Lyft published its first diversity report today, revealing numbers that were slightly better than its rival Uber and the tech industry as a whole. The numbers come as Silicon Valley is facing criticism and numerous lawsuits concerning rampant sexual harassment and an overall lack of gender and ethnic diversity. But does it support the recent claim by Lyft’s president that the app company is “woke?”

Not exactly. Lyft published its report as part of an Obama-era White House pledge signed by 30 tech companies in June 2016 to release annual diversity reports. Uber released its diversity report in March under a cloud of allegations concerning its toxic workplace. Today, Lyft’s numbers show a company that is barely more balanced in terms of gender and racial diversity.

Image: Lyft

In terms of gender identity, 42 percent of Lyft’s workforce identifies as female, including 36 percent of its leadership team. But those numbers drop precipitously when you look at Lyft’s technical staff: only 18 percent of Lyft’s engineering division identifies as female, including 13 percent of its technical executives.

Overall, 63 percent of Lyft’s staff is white, 19 percent is Asian, 7 percent is Latinx, and 6 percent is black. In the engineering field, 51 percent is white, 38 percent is Asian, 4 percent is Latinx, and 2 percent is black. Lyft’s top executives are overwhelming white: 70 percent, versus 18 percent that is Asian, 5 percent that is Latinx, and 1 percent that is black. Lyft’s engineering leadership is mostly white and Asian: 59 percent and 34 percent, respectively. None of its head engineers are Latinx or black.

Image: Lyft

Still, Lyft is doing better on gender diversity than its crosstown rival Uber. Only 36 percent of Uber’s workforce identifies as female, compared to Lyft’s 42 percent. But both companies are pretty much overwhelmingly white and Asian. Black and Hispanic employees only make up 13 percent of Lyft’s staff, compared to Uber’s 15 percent. Of course, Lyft’s workforce is a fraction of Uber’s: 1,600 employees, compared to Uber’s 12,000. (Uber is in over 60 countries worldwide, while Lyft only operates in the US.)

In a blog post, Lyft admits that it “has a lot of work to do,” noting that its newly hired head of diversity Tariq Meyers was working with strategy firm Paradigm “to identify opportunities for positive change.” The company says it’s “investing more in programs,” without specifying exactly which programs and how much it plans to spend.

“Releasing our data will hold us accountable, but it’s the actions we take that will make a difference to the people who come to work every day at Lyft,” the company says. “Our diversity data exposes gaps in important areas. So we’re doing something about it.”

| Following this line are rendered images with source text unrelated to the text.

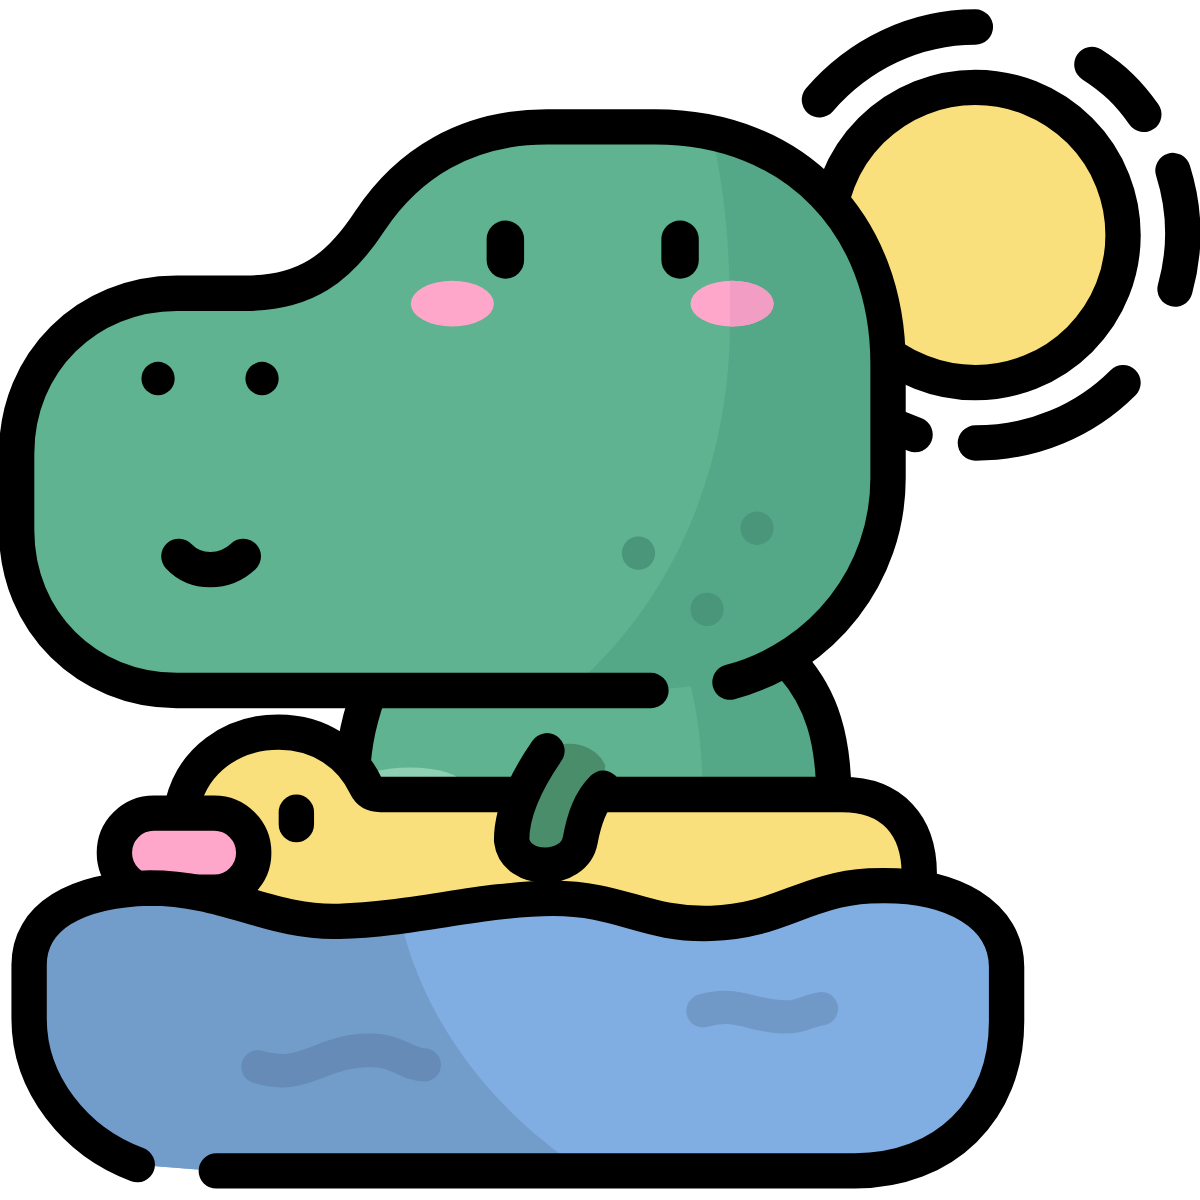
<!DOCTYPE html>
<html lang="en">
<head>
<meta charset="utf-8">
<title>Dinosaur on a duck float</title>
<style>
:root {
  --paper: #ffffff;
  --ink: #000000;
  --skin: #5fb390;
  --skin-shade: #54a887;
  --skin-spot: #49967a;
  --skin-light: #8fd0b4;
  --arm: #4a8d6b;
  --sun: #fae07c;
  --pink: #ffa7cb;
  --pink-shade: #f29dc3;
  --water: #80aee3;
  --water-shade: #729dca;
  --ripple: #7199c8;
  --ripple-shade: #658bb6;
}
html, body { margin: 0; background: var(--paper); }
body { width: 1200px; height: 1200px; overflow: hidden; }
.artwork { display: block; width: 1200px; height: 1200px; }
.outline { fill: none; stroke: var(--ink); stroke-width: 17; stroke-linecap: round; stroke-linejoin: round; }
.ink { fill: var(--ink); }
.skin { fill: var(--skin); }
.skin-shade { fill: var(--skin-shade); }
.spots { fill: var(--skin-spot); }
.yellow { fill: var(--sun); }
.pink { fill: var(--pink); }
.ripple { fill: none; stroke-width: 16; stroke-linecap: round; }
</style>
</head>
<body>
<svg class="artwork" viewBox="0 0 577 577" role="img" aria-label="A green dinosaur floating on a yellow duck in the water under the sun">
  <defs>
    <path id="head-shape" d="M351 328C396 316 427 276 427 230V175C427 108 382 61 315 61H263C224 61 196 79 178 106C163 129 147 141 118 141H85C42 141 8 174 8 218V255C8 299 42 332 85 332H313"/>
    <path id="body-shape" d="M169 385C169 362 172 348 177 334L185 300H360L381 320C395 336 401 355 401 385Z"/>
    <path id="water-shape" d="M66 560C36 549 14 521 14 490V464C14 441 36 428 72 427C109 427 130 444 163 443C199 442 232 432 266 432C299 432 310 445 342 444C375 443 386 428 418 426C460 424 484 441 484 465V491C484 534 454 563 411 563H104"/>
    <clipPath id="head-clip"><use href="#head-shape"/></clipPath>
    <clipPath id="body-clip"><use href="#body-shape"/></clipPath>
    <clipPath id="water-clip"><use href="#water-shape"/></clipPath>
    <rect id="eye" x="-9" y="-14" width="18" height="28" rx="9"/>
    <ellipse id="cheek" rx="20" ry="11"/>
  </defs>

  <g id="sun">
    <circle class="yellow" cx="469" cy="113" r="71"/>
    <circle class="outline" cx="469" cy="113" r="71"/>
    <g class="outline" stroke-width="16">
      <path d="M394 48C413 26 440 13 469 13"/>
      <path d="M525 31C536 38 543 45 550 55"/>
      <path d="M564 82C570 101 570 121 565 139"/>
      <path d="M540 184C522 202 497 213 469 213"/>
      <path d="M430 205L440 209"/>
    </g>
  </g>

  <g id="body">
    <use class="skin" href="#body-shape"/>
    <g clip-path="url(#body-clip)">
      <path class="skin-shade" d="M331 325C336 345 338 362 338 390H410V310Z"/>
      <ellipse cx="197" cy="377" rx="25" ry="8" fill="var(--skin-light)"/>
    </g>
    <use class="outline" href="#body-shape"/>
  </g>

  <g id="head">
    <use class="skin" href="#head-shape"/>
    <path class="skin-shade" clip-path="url(#head-clip)" d="M340 55C349 90 351 120 351 155C351 226 323 292 270 335H440V55Z"/>
    <g class="spots">
      <circle cx="307" cy="266" r="8"/>
      <circle cx="364" cy="254" r="8"/>
      <circle cx="340" cy="293" r="8"/>
    </g>
    <use class="outline" href="#head-shape"/>
    <g id="face">
      <use class="pink" href="#cheek" x="217.500" y="146"/>
      <use class="pink" href="#cheek" x="352" y="146"/>
      <path fill="var(--pink-shade)" d="M351 135H352A20 11 0 0 1 352 157H351Z"/>
      <use class="ink" href="#eye" x="243" y="120"/>
      <use class="ink" href="#eye" x="327" y="120"/>
      <circle class="ink" cx="76" cy="182" r="8"/>
      <circle class="ink" cx="126" cy="182" r="8"/>
      <path class="outline" d="M86 267.500C94 276 108 276 117 267.500"/>
    </g>
  </g>

  <g id="duck-float">
    <path class="yellow" d="M88 386C93 366 111 352 134 352C154 352 169 363 176 378Q178 382 183 382H405C429 382 442 397 442 420V455H80Z"/>
    <path class="outline" d="M88 386C93 366 111 352 134 352C154 352 169 363 176 378Q178 382 183 382H405C429 382 442 397 442 420"/>
    <rect class="ink" x="134" y="382" width="17" height="23" rx="8.500"/>
    <rect class="pink" x="55" y="391" width="67" height="38" rx="19"/>
    <rect class="outline" x="55" y="391" width="67" height="38" rx="19"/>
  </g>

  <g id="arm">
    <path fill="var(--arm)" d="M263 361C271 355 286 357 291 368L290 379C284 385 282 393 280 404C276 420 250 420 247 404C247 389 254 374 263 361Z"/>
    <path class="outline" d="M263 361C254 374 246 390 246 404C248 420 276 420 279 404C281 393 284 385 290 379"/>
  </g>

  <g id="water">
    <use href="#water-shape" fill="var(--water)"/>
    <path clip-path="url(#water-clip)" fill="var(--water-shade)" d="M0 420H189C194 474 226 528 284 565H0Z"/>
    <path class="ripple" stroke="var(--ripple-shade)" d="M124 513C146 520 154 505 178 505C191 505 196 512 204 512"/>
    <path class="ripple" stroke="var(--ripple)" d="M338 486C354 481 362 489 378 489C386 489 388 486 395 485"/>
    <use class="outline" href="#water-shape"/>
  </g>
</svg>
</body>
</html>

Notably, Lyft’s numbers do not include its drivers, who — along with Uber drivers — have been accused of discriminating against female and black customers.